Earhart is the second-biggest draw in town, next to Benedictine College, where my film class's syllabus says that this week we're supposed to talk about "how movies get history wrong." My kids have been to a birthday party and play dates at a house across the alley from the one where Amelia held birthday parties and play dates herself. Atchison's single biggest celebration each year — and it is enormous — is the festival celebrating Amelia Earhart's birthday. My daughter once drew a picture depicting the ghost of Amelia Earhart as a kind of Godzilla figure dominating the city.
So Amelia was the center of conversations in town this weekend. Some explained away the 16 percent rating on Rotten Tomatoes. ("Critics hate every movie!") A neighbor complained that the story barely touched on Amelia's childhood. ("I only heard them say 'Atchison' once!") "Roger Ebert liked it," was my contribution to the discussions.
So it was with wary excitement that my wife and I queued up to see the movie Saturday night. The film is a solid two stars, not terrible, not very good — and Ebert's three stars are an acceptable stretch.

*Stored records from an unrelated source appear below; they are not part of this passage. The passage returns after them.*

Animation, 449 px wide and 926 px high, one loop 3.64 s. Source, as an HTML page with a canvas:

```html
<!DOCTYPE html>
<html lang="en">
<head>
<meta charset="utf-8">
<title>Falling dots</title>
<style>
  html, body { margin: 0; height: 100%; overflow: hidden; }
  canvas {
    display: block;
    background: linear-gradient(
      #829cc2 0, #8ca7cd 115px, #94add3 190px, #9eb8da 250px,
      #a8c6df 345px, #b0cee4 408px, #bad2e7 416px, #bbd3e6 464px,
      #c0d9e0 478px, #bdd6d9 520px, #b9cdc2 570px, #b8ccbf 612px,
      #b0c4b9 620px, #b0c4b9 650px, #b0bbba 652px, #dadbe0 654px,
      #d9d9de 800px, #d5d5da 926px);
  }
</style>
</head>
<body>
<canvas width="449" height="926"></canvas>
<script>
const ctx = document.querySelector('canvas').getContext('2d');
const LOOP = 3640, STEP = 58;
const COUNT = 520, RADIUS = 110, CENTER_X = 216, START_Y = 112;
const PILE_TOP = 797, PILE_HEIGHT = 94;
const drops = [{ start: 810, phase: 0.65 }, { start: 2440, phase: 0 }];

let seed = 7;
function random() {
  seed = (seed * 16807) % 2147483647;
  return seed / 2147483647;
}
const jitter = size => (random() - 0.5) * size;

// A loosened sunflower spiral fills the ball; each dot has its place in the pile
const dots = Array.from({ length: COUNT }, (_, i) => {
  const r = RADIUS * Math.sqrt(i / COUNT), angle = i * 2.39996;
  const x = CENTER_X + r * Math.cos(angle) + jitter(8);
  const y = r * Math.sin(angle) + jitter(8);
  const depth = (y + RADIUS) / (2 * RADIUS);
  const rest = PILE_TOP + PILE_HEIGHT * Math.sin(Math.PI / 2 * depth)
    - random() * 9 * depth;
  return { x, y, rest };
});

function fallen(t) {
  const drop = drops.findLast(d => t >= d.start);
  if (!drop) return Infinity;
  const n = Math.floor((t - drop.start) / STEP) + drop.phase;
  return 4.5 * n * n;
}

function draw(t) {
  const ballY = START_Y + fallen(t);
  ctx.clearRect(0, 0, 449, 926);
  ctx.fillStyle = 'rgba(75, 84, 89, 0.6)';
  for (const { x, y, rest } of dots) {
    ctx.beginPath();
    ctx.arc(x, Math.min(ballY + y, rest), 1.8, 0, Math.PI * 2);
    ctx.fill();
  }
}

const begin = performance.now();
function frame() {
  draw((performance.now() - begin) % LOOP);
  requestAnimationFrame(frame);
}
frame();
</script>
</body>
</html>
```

But while the movie is uninspiring as a piece of filmmaking, it will be useful insofar as it whispers "Amelia Earhart" into the ears of people who haven't thought of her for years.
"Every July, the kids always ask, 'What are we celebrating?'" said a woman after Mass. "They say, 'What is she, the first woman not to make it around the world in a plane?'"

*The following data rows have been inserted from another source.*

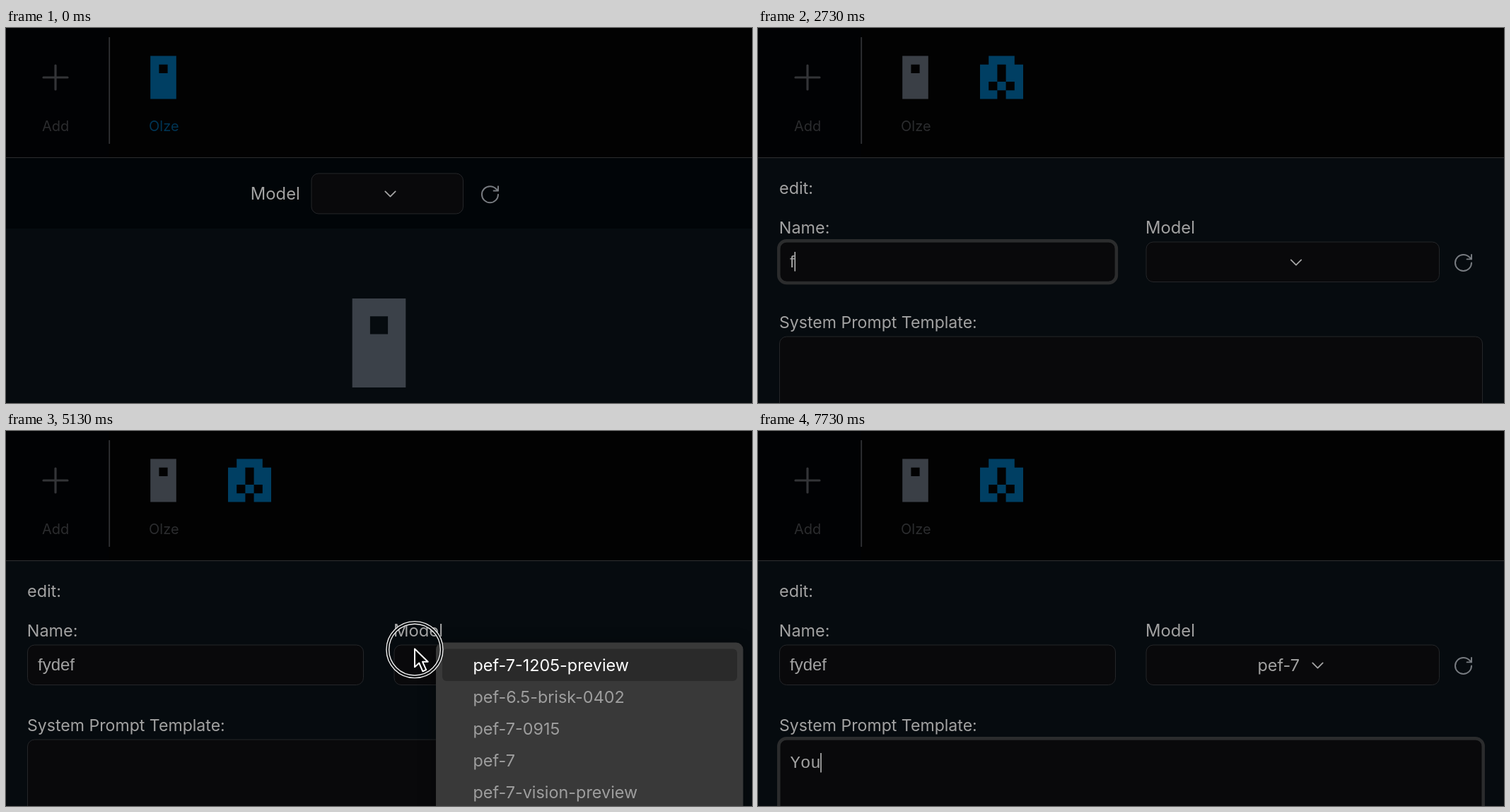
Animation of 1055 by 531 pixels, one loop 8 s. Source, as an HTML page:

```html
<!DOCTYPE html>
<html lang="en">
<head>
<meta charset="utf-8">
<title>Bot editor</title>
<style>
  html, body { margin: 0; width: 100%; height: 100%; overflow: hidden; background: #000; }
  svg { display: block; width: 100vw; height: 100vh; }
  text { font: 23.4px Inter, sans-serif; fill: #a2a2a2; white-space: pre; }
  .tile { font-size: 20px; }
  .wide { font-size: 23.8px; }
  .arial { font: 24px "Liberation Sans", Arial, sans-serif; }
  .mono { font: 24px "Liberation Mono", "Courier New", monospace; }
  .box { fill: #09090b; stroke: #252629; }
  .focus { fill: none; stroke: #2b2c2d; stroke-width: 4.5; }
  .glow { fill: none; stroke: #38587f; stroke-width: 2; }
  .line { fill: none; stroke-linecap: round; stroke-linejoin: round; }
  .chev { stroke: #a5a5a5; stroke-width: 1.8; }
  .reload { stroke: #777b80; stroke-width: 1.55; }
</style>
</head>
<body>
<svg viewBox="0 0 1055 531" preserveAspectRatio="none">
  <defs>
    <path id="chev" class="line chev" d="M-7.2-3.6 0 3.6 7.2-3.6"/>
    <g id="reload" class="line reload" transform="scale(1.28) translate(-12 -12)">
      <path d="M21 12a9 9 0 1 1-9-9c2.52 0 4.93 1 6.74 2.74L21 8M21 3v5h-5"/>
    </g>
  </defs>

  <rect width="1055" height="531" fill="#060b0f"/>
  <rect width="1055" height="183" fill="#020202"/>
  <rect width="146" height="183" fill="#010204"/>
  <rect y="183" width="1055" height="1.2" fill="#2a2b2c"/>

  <g id="add">
    <rect id="card" x="16" y="16" width="108" height="145.5" rx="10" fill="#26282b"/>
    <path id="plus" class="line" d="M70 53V87M53 70H87" stroke-width="3.2"/>
    <text id="addText" class="tile" x="51" y="146">Add</text>
    <rect id="addGlow" class="glow" x="12" y="12" width="116" height="153.5" rx="14"/>
  </g>
  <rect x="145.3" y="13" width="1.8" height="151" fill="#303134"/>
  <path id="oldIcon"/>
  <text id="oldText" class="tile" x="202" y="146">Olze</text>

  <g id="chat">
    <rect y="184.2" width="1055" height="99.8" fill="#010508"/>
    <text class="wide" x="345.8" y="243">Model</text>
    <rect class="box" x="432" y="206" width="214.5" height="57" rx="10"/>
    <use href="#chev" x="543.5" y="235"/>
    <use href="#reload" x="684.5" y="235.7"/>
    <path id="bigIcon" fill="#3b4149"/>
  </g>

  <g id="form">
    <path id="newIcon" fill="#003f63"/>
    <rect id="newGlow" class="glow" x="286.5" y="12" width="116" height="153.5" rx="14"/>
    <text x="30" y="235">edit:</text>
    <text x="29.8" y="291">Name:</text>
    <text class="wide" x="548" y="291">Model</text>
    <text x="30" y="425" style="font-size:23.1px">System Prompt Template:</text>
    <rect class="box" x="30.5" y="303" width="475" height="56.5" rx="10"/>
    <rect id="nameFocus" class="focus" x="29.3" y="301.3" width="477.6" height="59.6" rx="11"/>
    <text id="name" class="arial" x="45" y="339"></text>
    <rect class="box" x="549" y="303" width="414.5" height="56.5" rx="10"/>
    <rect id="modelGlow" class="glow" x="545" y="298" width="423" height="66" rx="13"/>
    <text id="model" x="706.5" y="340">pef-7</text>
    <use id="modelChev" href="#chev" y="332"/>
    <use href="#reload" x="997.5" y="332.5"/>
    <rect class="box" x="30.5" y="437" width="994" height="130" rx="10"/>
    <rect id="promptFocus" class="focus" x="29.3" y="435.3" width="996.4" height="140" rx="11"/>
    <text id="prompt" class="mono" x="45.5" y="477"></text>
    <rect id="caret" width="1.6" height="27.5" fill="#b4b4b4"/>
  </g>

  <g id="menu">
    <rect x="608" y="299.5" width="434.5" height="260" rx="10" fill="#393939" style="filter:drop-shadow(0 4px 12px #0006)"/>
    <rect id="pick" x="617" width="417" height="45.5" rx="6" fill="#2a2a2a"/>
  </g>

  <g id="ring" fill="none">
    <circle stroke="#05080a" stroke-width="4.5"/>
    <circle stroke="#eee" stroke-width="1.4"/>
    <circle stroke="#eee" stroke-width="1.4"/>
  </g>
  <g id="arrow">
    <path d="M1 1.500V27.200L7.200 21.500 12.400 33.300 17.200 31.200 12 19.700H19.700Z" fill="#000" stroke="#fff" stroke-width="2" stroke-linejoin="round"/>
  </g>
  <g id="hand">
    <path d="M-.5 3.5C-2 .3 2.3-1.8 4 1.4L8 10C10 8.600 12 9 13 10.600 15 9.700 17 11 17.300 13 18.800 14 18.300 17 17.300 20L15 28.500H4.500C3 25-1 22-3 18.500L-6.500 15.500C-7 12-3.500 11.700-1 14L3 16.500Z" fill="#fff" stroke="#000" stroke-width="1.4" stroke-linejoin="round"/>
    <path d="M5.500 16V23.500M9.300 16V23.500M13 16V23.500" stroke="#111" stroke-width="1.4"/>
  </g>
  <g id="beam" class="line">
    <path stroke="#fff" stroke-width="5.2"/>
    <path stroke="#000" stroke-width="1.8"/>
  </g>
</svg>

<script>
const $ = id => document.getElementById(id);
const show = (id, on) => $(id).setAttribute('display', on ? 'inline' : 'none');
const set = (el, attrs) => { for (const k in attrs) el.setAttribute(k, attrs[k]); };
const between = (t, a, b) => t >= a && t < b;

const LOOP = 8000, TICK = 1000 / 15;
const OLD = ['.###.', '.#.#.', '.###.', '.###.', '.###.'];
const NEW = ['.###.', '##.##', '##.##', '#.#.#', '##.##'];
const MODELS = ['pef-7-1205-preview', 'pef-6.5-brisk-0402', 'pef-7-0915', 'pef-7', 'pef-7-vision-preview'];
const BLUE = '#003f63', GREY = '#3a3f46', DIM = '#2b2c2e';
const CLICKS = [1200, 2000, 5060, 5800, 6260];
const NAME = 'fydef', NAME_KEYS = [2530, 3130, 3460, 3660, 4130];
const PROMPT = 'You', PROMPT_KEYS = [7195, 7530, 7660];

const inOut = p => p * p * (3 - 2 * p);
const out = p => 1 - (1 - p) ** 3;
const soft = p => 1 - (1 - p) ** 2;

// Pointer legs: start, end, from, to, easing
const MOVES = [
  [140, 866, 668, 429, 72, 109, inOut],
  [1400, 2000, 72, 109, 170, 319, inOut],
  [4400, 4800, 170, 319, 537, 301, soft],
  [4800, 5060, 537, 301, 577, 307, out],
  [5400, 5800, 577, 307, 690, 461, inOut],
  [5930, 6130, 690, 461, 677, 457, inOut],
  [6130, 6260, 677, 457, 664, 462, out]
];

function pixels(rows, x, y, size) {
  let d = '';
  rows.forEach((row, j) => [...row].forEach((c, i) => {
    if (c === '#') d += `M${x + i * size} ${y + j * size}h${size}v${size}h${-size}z`;
  }));
  return d;
}

function pointer(t) {
  let pos = [MOVES[0][2], MOVES[0][3]];
  for (const [a, b, x0, y0, x1, y1, ease] of MOVES) {
    if (t < a) break;
    const p = ease(Math.min(1, (t - a) / (b - a)));
    pos = [x0 + (x1 - x0) * p, y0 + (y1 - y0) * p];
  }
  return pos;
}

function cursorKind(t, x, y, editing, menu) {
  if (!between(t, 195, 2530) && !between(t, 4460, 7195)) return '';
  if (between(x, 16, 124) && between(y, 16, 162)) return 'hand';
  if (!editing || menu) return 'arrow';
  const inName = between(x, 30, 506) && between(y, 303, 360);
  const inPrompt = between(x, 30, 1024) && y > 437;
  return inName || inPrompt ? 'beam' : 'arrow';
}

const typed = (text, keys, t) => text.slice(0, keys.filter(k => t >= k).length);

function render(ms) {
  const t = Math.floor((ms + 5) / TICK) * TICK;
  const [x, y] = pointer(t);
  const editing = t >= 1330;
  const menu = between(t, 5120, 5930);
  const chosen = t >= 5930;
  const kind = cursorKind(t, x, y, editing, menu);

  const hover = kind === 'hand';
  show('card', hover);
  $('plus').setAttribute('stroke', hover ? '#6b7280' : '#333437');
  $('addText').style.fill = hover ? '#6b7280' : DIM;
  show('addGlow', between(t, 1260, 1330));
  $('oldIcon').setAttribute('fill', editing ? GREY : BLUE);
  $('oldText').style.fill = editing ? DIM : '#003453';

  show('chat', !editing);
  show('form', editing);
  show('newGlow', between(t, 1330, 2060));
  show('nameFocus', between(t, 2060, 5060));
  show('modelGlow', between(t, 5930, 6330));
  show('promptFocus', t >= 6330);
  show('model', chosen);
  $('modelChev').setAttribute('x', chosen ? 791.5 : 761);

  const name = $('name'), prompt = $('prompt');
  name.textContent = typed(NAME, NAME_KEYS, t);
  prompt.textContent = typed(PROMPT, PROMPT_KEYS, t);
  const inPrompt = t >= 6330;
  const field = inPrompt ? prompt : name;
  const width = field.textContent ? field.getComputedTextLength() : 0;
  set($('caret'), { x: (inPrompt ? 45 : 44.8) + Math.max(width, 1), y: inPrompt ? 456 : 317 });
  show('caret', between(t, 2060, 4660) || between(t, 6330, 6530) || t >= 6995);

  show('menu', menu);
  const row = x > 617 ? Math.max(0, Math.min(4, Math.floor((y - 308) / 45))) : 0;
  $('pick').setAttribute('y', 308.5 + row * 45);
  items.forEach((item, i) => item.style.fill = i === row ? '#fff' : '#9e9e9e');

  const click = CLICKS.find(c => between(t, c, c + 130));
  show('ring', click !== undefined);
  if (click !== undefined) {
    const r = 57 - 17 * Math.min(1, (t - click) / 67);
    const radii = [r - 1.8, r, r - 3.6];
    [...$('ring').children].forEach((c, i) => set(c, { cx: x + 1, cy: y + 2.6, r: radii[i] }));
  }
  for (const id of ['arrow', 'hand', 'beam']) {
    show(id, id === kind);
    $(id).setAttribute('transform', `translate(${x} ${y})`);
  }
}

$('oldIcon').setAttribute('d', pixels(OLD, 192, 39.5, 12.2));
$('newIcon').setAttribute('d', pixels(NEW, 314, 39.5, 12.2));
$('bigIcon').setAttribute('d', pixels(OLD, 464.5, 383, 25.2));
for (const p of $('beam').children) {
  p.setAttribute('d', 'M-5.500-14Q0-13.500 0-9V9Q0 13.500-5.500 14M5.500-14Q0-13.500 0-9M5.500 14Q0 13.500 0 9M-3 1H3');
}
const items = MODELS.map((label, i) => {
  const item = document.createElementNS($('menu').namespaceURI, 'text');
  set(item, { x: 660.5, y: 340 + i * 45 });
  item.textContent = label;
  return $('menu').appendChild(item);
});

function frame() {
  render(performance.now() % LOOP);
  requestAnimationFrame(frame);
}
frame();
</script>
</body>
</html>
```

This mom, a philosophy professor's wife, raised the question as a moral issue: Was it even okay for Amelia Earhart to risk her life in what amounted to a publicity stunt?
"It's better to burn out than to fade away," I observed, quoting Neil Young.
"Virtue is the mean between two extremes," she retorted, citing St. Thomas Aquinas.
But she went on to say that she finds it sad that we human beings don't tend toward the mean naturally, but tend, rather, toward the worst extreme. "Cowardice is the extreme on one side and recklessness on the other," she said. "We tend toward cowardice — which is worse than recklessness, says St. Thomas [Aquinas]. Recklessness at least has some bravery in it."
"Exactly," I said, "Neil Young was right." Bravery is rare, and recklessness is bravery to the extreme. That's why it's important to remember Amelia Earhart — Amelia of Atchison.
Amelia was a real-life Dorothy, a Kansas girl dreaming of somewhere over the rainbow. But her story didn't end with make-believe or escapism. She actually went through the risky business of learning how to fly — and then flying, again and again.
She casually — recklessly? — broke significant rules that were unfair, then milked her celebrity status to get more money to fund more rule-breaking flights. She had the can-do spirit of early feminists and a globe-trotting showmanship worthy of modern marketers. She was Rosie the Riveter and WhereTheHellIsMatt.com all in one.
And in the end, she disappeared without a trace somewhere over the Pacific on July 2, 1937, after radioing in her last words in a calm, clear voice. She was foolhardy, vainglorious, and reckless. She was a balloon-boy mystery that didn't turn out to be a hoax. She was the Christa McAuliffe of a less nihilistic age.
So, while I can't exactly recommend the movie, I love that it paid attention to Amelia Earhart and mentioned, at least once, my new home.
Amelia represents what small people from small towns are capable of, if they aren't intimidated by the bright lights and big boasts of the cities on the coasts. Small-town folks provided the best stories on Time's latest list of "heroes and icons": Captain Chesley "Sully" Sullenberger of Denison, Texas. Somali-pirate hunter Captain Richard Phillips of Underhill, Vt. Navy Cross winner Lance Corporal Brady "Goose" Gustafson of Eagan, Minn. Even Sarah Palin of Sandpoint, Idaho (and Wasilla, Alaska) made the list.
When the song says "land of the free and home of the brave," it means people like that. People who know that the sins of the timid are worse than the sins of the reckless. Amelia Earhart is the ultimate heroine for the flyover states.